## [Exercise directions]
Return every line of the data below that includes the string "closed".

____________

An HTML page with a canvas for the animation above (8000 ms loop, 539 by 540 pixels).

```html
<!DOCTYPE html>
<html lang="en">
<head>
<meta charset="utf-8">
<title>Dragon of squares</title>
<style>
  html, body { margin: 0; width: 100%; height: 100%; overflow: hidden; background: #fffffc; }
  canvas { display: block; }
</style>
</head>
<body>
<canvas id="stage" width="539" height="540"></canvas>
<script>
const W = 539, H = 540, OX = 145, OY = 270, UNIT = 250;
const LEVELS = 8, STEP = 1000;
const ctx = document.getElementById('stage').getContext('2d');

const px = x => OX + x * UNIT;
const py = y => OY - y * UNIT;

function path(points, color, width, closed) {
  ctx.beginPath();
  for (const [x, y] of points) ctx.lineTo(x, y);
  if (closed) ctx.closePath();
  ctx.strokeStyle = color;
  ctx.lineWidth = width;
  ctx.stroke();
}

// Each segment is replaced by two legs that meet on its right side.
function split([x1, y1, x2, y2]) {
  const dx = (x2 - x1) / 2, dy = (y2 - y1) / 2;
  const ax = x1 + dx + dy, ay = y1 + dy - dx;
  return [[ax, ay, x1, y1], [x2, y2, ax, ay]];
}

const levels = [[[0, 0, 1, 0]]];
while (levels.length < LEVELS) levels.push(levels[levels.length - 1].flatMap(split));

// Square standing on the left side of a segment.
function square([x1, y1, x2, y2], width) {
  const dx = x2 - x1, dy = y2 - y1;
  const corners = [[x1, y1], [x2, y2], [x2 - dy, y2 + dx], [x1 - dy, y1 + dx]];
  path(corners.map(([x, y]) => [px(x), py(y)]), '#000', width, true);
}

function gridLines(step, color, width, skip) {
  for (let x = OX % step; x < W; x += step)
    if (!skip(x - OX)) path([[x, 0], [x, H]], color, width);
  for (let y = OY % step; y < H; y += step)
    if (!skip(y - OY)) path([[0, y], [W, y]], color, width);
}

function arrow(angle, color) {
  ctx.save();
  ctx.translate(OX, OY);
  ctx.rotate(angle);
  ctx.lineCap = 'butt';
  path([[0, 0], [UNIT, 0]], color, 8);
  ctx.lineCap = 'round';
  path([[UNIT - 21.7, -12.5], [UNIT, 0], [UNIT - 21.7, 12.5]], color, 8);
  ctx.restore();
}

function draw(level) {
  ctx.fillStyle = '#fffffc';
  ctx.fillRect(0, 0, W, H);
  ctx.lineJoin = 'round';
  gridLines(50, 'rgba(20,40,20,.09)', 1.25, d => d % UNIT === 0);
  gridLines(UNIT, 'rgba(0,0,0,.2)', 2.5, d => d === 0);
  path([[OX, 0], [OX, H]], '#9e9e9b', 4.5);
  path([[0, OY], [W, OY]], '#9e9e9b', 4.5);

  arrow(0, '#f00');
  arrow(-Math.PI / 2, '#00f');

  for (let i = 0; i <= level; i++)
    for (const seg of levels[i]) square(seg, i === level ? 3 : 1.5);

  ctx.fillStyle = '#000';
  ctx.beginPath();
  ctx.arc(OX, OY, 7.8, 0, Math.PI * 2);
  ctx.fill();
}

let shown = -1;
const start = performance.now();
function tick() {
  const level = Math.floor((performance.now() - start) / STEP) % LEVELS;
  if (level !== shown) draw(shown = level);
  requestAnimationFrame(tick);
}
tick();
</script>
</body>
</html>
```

____________

## [Finished task]
function path(points, color, width, closed) {
  if (closed) ctx.closePath();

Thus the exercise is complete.